··· Stored data
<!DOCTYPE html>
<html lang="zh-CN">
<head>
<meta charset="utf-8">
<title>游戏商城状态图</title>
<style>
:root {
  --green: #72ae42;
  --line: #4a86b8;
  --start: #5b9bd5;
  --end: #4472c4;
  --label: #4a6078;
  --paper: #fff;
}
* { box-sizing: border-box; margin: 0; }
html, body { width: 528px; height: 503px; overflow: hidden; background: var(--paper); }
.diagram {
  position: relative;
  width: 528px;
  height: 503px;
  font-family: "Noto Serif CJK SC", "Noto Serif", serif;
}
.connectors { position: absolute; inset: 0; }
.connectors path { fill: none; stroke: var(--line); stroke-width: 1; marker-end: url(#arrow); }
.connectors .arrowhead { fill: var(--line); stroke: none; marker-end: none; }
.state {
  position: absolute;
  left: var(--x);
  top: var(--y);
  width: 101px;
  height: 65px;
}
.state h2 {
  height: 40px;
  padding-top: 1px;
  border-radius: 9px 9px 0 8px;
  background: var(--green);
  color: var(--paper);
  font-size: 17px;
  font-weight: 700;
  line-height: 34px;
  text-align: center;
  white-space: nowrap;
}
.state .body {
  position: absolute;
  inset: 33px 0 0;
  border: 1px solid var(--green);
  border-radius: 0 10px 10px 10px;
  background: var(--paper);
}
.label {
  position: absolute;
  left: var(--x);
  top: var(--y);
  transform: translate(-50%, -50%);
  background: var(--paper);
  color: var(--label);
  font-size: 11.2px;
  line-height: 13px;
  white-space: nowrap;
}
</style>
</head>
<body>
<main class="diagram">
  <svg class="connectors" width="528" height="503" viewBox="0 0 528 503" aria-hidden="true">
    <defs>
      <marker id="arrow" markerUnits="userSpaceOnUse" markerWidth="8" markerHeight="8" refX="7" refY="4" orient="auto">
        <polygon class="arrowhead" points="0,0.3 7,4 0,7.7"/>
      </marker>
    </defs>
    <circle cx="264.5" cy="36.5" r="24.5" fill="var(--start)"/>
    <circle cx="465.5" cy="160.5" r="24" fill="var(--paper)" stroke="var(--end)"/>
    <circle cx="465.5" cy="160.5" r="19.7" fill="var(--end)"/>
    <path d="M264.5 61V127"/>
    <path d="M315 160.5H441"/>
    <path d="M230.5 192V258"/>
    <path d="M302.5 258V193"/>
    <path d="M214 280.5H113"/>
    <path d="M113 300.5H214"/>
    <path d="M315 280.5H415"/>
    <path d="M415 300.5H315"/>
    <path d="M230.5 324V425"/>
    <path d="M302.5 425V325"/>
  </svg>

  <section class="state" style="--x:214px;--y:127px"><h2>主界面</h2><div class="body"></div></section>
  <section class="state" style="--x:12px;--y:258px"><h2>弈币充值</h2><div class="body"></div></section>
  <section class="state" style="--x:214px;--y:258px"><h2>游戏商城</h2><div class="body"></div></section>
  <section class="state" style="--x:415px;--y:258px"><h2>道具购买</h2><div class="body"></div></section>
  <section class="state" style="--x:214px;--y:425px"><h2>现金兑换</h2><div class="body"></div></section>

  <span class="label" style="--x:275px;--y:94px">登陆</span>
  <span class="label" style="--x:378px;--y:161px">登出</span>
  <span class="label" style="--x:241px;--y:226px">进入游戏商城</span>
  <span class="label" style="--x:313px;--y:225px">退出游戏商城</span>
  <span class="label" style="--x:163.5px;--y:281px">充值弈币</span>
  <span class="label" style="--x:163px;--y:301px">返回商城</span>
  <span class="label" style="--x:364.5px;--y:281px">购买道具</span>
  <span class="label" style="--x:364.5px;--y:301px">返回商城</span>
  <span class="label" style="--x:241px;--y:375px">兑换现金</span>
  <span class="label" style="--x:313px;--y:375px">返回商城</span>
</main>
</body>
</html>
······
▶ [Exercise brief]: Find the lines in the data that include "fill", then copy each of them.

▶ [Result below]:
.connectors path { fill: none; stroke: var(--line); stroke-width: 1; marker-end: url(#arrow); }
.connectors .arrowhead { fill: var(--line); stroke: none; marker-end: none; }
    <circle cx="264.5" cy="36.5" r="24.5" fill="var(--start)"/>
    <circle cx="465.5" cy="160.5" r="24" fill="var(--paper)" stroke="var(--end)"/>
    <circle cx="465.5" cy="160.5" r="19.7" fill="var(--end)"/>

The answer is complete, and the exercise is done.